What is HPV?
The Human Papillomavirus (HPV), if unrecognized and untreated, can lead to cervical cancer. Cervical cancer is the second most common cause of cancer death in women, and it is responsible for taking the lives of 240,000 women worldwide. In the United States alone, 10 women die of cervical cancer every day.
Certain low-risk types of HPV cause genital warts and can lead to abnormal Pap test results. There are about 1 million cases of genital warts in the United States and 32 million worldwide which are caused by some type of HPV strain. By age fifty, 80% of women will have acquired the HPV.
Who should get the HPV (Human Papillomavirus) Vaccine?
The HPV Vaccine is recommended for men and women, boys and girls. The Advisory Committee on Immunization Practices (ACIP) is selected by the Secretary of the U. S. Department of Health and Human Services to provide advice and guidance to the Secretary, the Assistant Secretary for Health, and the Centers for Disease Control and Prevention (CDC) on the control of vaccine-preventable diseases. The ACIP has recommended that all women ages 11-26 and all men 11 -21 receive the HPV vaccine to reduce the incidence of genital warts, HPV infections, cervical cancer and HPV-related throat and neck cancers.
Here are some U.S. statistics to consider:
- There are new data suggesting that there is a link between HPV and heart disease in women.
- 80% of women will have an HPV infection in their lifetime.
- Only 49% of women have had at least one of the three recommended doses of the HPV vaccine.
- Less than 30% of them had received the entire 3-shot series.
- 8,500 HPV-positive head and neck cancer cases in 2010 alone.
- Hispanic women had the highest incidence rate for cervical cancer. African American women had the second highest rate of getting cervical cancer, followed by Caucasian, American Indian/Alaska Native, and Asian/Pacific Islander women.
- Persistent infections with high-risk HPV’s are the primary cause of cervical cancer.
- 2010 Cervical Cancer cases: 12,710
- 2010 Cervical Cancer Deaths: 4,290
- HPV infections also cause some cancers of the vulva, vagina, penis, and oropharynx.
Where to get the HPV (Human Papillomavirus) Vaccine?
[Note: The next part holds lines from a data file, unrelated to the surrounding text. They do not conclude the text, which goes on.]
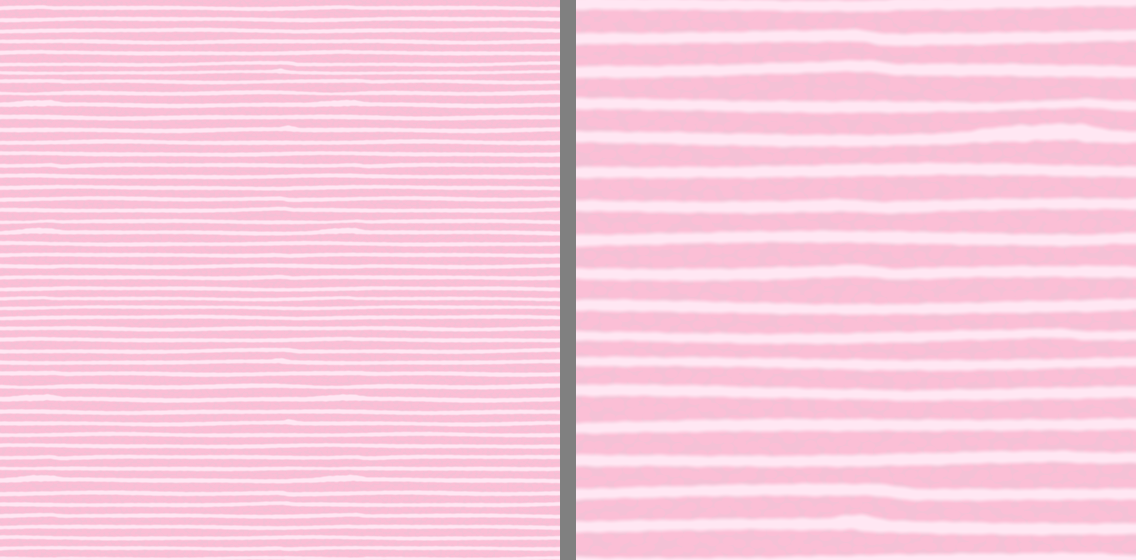
Left, the full canvas; right, a detail of the centre.
A Shadertoy shader for this pattern:

```glsl
#define LINES 49.87
#define FIRST_LINE 0.78
#define HALF_WIDTH 0.17
#define WAVE 0.055
#define ROUGHNESS 0.018
#define SOFTNESS 0.1
#define TILE_WIDTH 0.545
#define TILE_LINES 26.0
#define GRAIN_CELLS 190.0
#define PINK vec3(0.984, 0.748, 0.838)
#define DULL_PINK vec3(0.955, 0.758, 0.838)
#define PALE vec3(1.0, 0.907, 0.952)

const float TAU = 6.2831853;

float hash(float n) { return fract(sin(n * 12.9898 + 4.1) * 43758.5453); }

vec2 hash2(vec2 p) {
    return fract(sin(vec2(dot(p, vec2(127.1, 311.7)), dot(p, vec2(269.5, 183.3)))) * 43758.5453);
}

// Distance to the nearest scattered cell centre
float cellular(vec2 p) {
    vec2 cell = floor(p);
    float nearest = 2.0;
    for (int y = -1; y <= 1; y++)
        for (int x = -1; x <= 1; x++) {
            vec2 c = cell + vec2(x, y);
            nearest = min(nearest, distance(p, c + hash2(c)));
        }
    return nearest;
}

// Signed offset from a position that recurs once per tile
float tileOffset(float x, float origin) {
    return (fract((x - origin) / TILE_WIDTH + 0.5) - 0.5) * TILE_WIDTH;
}

// Uneven spacing: two crowded groups and a loose one
float drift(float i) {
    float crowdA = smoothstep(4.8, 7.0, i) * (1.0 - smoothstep(7.5, 13.0, i));
    float crowdB = smoothstep(25.0, 28.0, i) * (1.0 - smoothstep(32.5, 36.5, i));
    float loose = smoothstep(41.5, 43.0, i) * (1.0 - smoothstep(46.0, 50.0, i));
    return -0.06 - 0.45 * (crowdA + crowdB) + 0.22 * loose;
}

float isLine(float i, float index) { return 1.0 - step(0.5, abs(i - index)); }

// Lines carrying a heavy smear
float smeared(float i) {
    return isLine(i, 9.0) + isLine(i, 20.0) + isLine(i, 35.0) + isLine(i, 42.0);
}

// Fine ragged edge from layered sines
float ragged(float x, float seed) {
    float phase = TAU * hash(seed);
    return 0.4 * sin(x * 310.0 + phase) + 0.35 * sin(x * 523.0 + phase * 3.0)
         + 0.45 * sin(x * 131.0 + phase * 5.0);
}

// Signed distance to one brushed line, in units of line spacing
float brushLine(vec2 p, float i) {
    float id = mod(i, TILE_LINES);
    float turn = TAU * p.x / TILE_WIDTH;
    float centre = i + FIRST_LINE + drift(i);
    centre += WAVE * (sin(turn + TAU * hash(id + 31.0)) + 0.5 * sin(2.0 * turn + TAU * hash(id + 57.0)));

    // Small jog where a stroke meets its repeat
    float blob = isLine(id, 6.0) + isLine(id, 11.0);
    float seamX = mix(0.11, 0.525, max(blob, step(0.5, hash(id + 73.0)))) - 0.03 * hash(id + 91.0);
    float seam = tileOffset(p.x, seamX);
    float jog = mix(-0.08, 0.2, hash(id + 113.0));
    centre += 0.5 * jog * tanh(seam / 0.01) * exp(-abs(seam) / 0.07);

    // Stroke ends with a raised blob, smears, and sags towards the smear below
    float lump = blob * exp(-pow(seam / 0.012, 2.0));
    float smearX = tileOffset(p.x, 0.068);
    float smearShape = smoothstep(-0.075, 0.0, smearX) * (1.0 - smoothstep(0.015, 0.05, smearX));
    float smear = smeared(i) * smearShape;
    float sag = smeared(i + 1.0) * exp(-pow((smearX + 0.02) / 0.06, 2.0));
    centre += 0.1 * sag - 0.1 * lump - 0.13 * smear;

    // Crowded strokes are thinner, loose ones thicker
    float spacing = 1.0 + 0.5 * (drift(i + 1.0) - drift(i - 1.0));
    float halfWidth = HALF_WIDTH * mix(1.0, spacing, 0.9) + 0.01 * sin(turn * 2.0 + TAU * hash(id + 139.0))
                    + 0.06 * lump + 0.08 * smear - 0.05 * sag;
    float fray = ROUGHNESS * (1.0 + smear + lump);
    float side = p.y < centre ? 1.0 : 2.0;
    return abs(p.y - centre) - halfWidth - fray * ragged(p.x, i * 2.0 + side);
}

void mainImage(out vec4 fragColor, in vec2 fragCoord) {
    vec2 uv = fragCoord / iResolution.xy;
    vec2 p = vec2(uv.x, (1.0 - uv.y) * LINES);

    // Nearest line among the neighbours
    float nearestLine = floor(p.y - FIRST_LINE + 0.5);
    float d = 10.0;
    for (int k = -2; k <= 2; k++) d = min(d, brushLine(p, nearestLine + float(k)));

    // Mottled ground
    float grain = cellular(uv * GRAIN_CELLS * vec2(0.7, 1.0));
    vec3 color = mix(PINK, DULL_PINK, smoothstep(0.45, 0.57, grain));

    // Pale paint with softened edges
    float soft = max(SOFTNESS, 0.6 * LINES / iResolution.y);
    color = mix(color, PALE, 1.0 - smoothstep(-soft, soft, d));
    fragColor = vec4(color, 1.0);
}
```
So, if you are asking yourself, “What travel shots and vaccinations do I need?” or “Where do I get the HPV Vaccine?” schedule an appointment with your local Passport Health travel medicine clinic.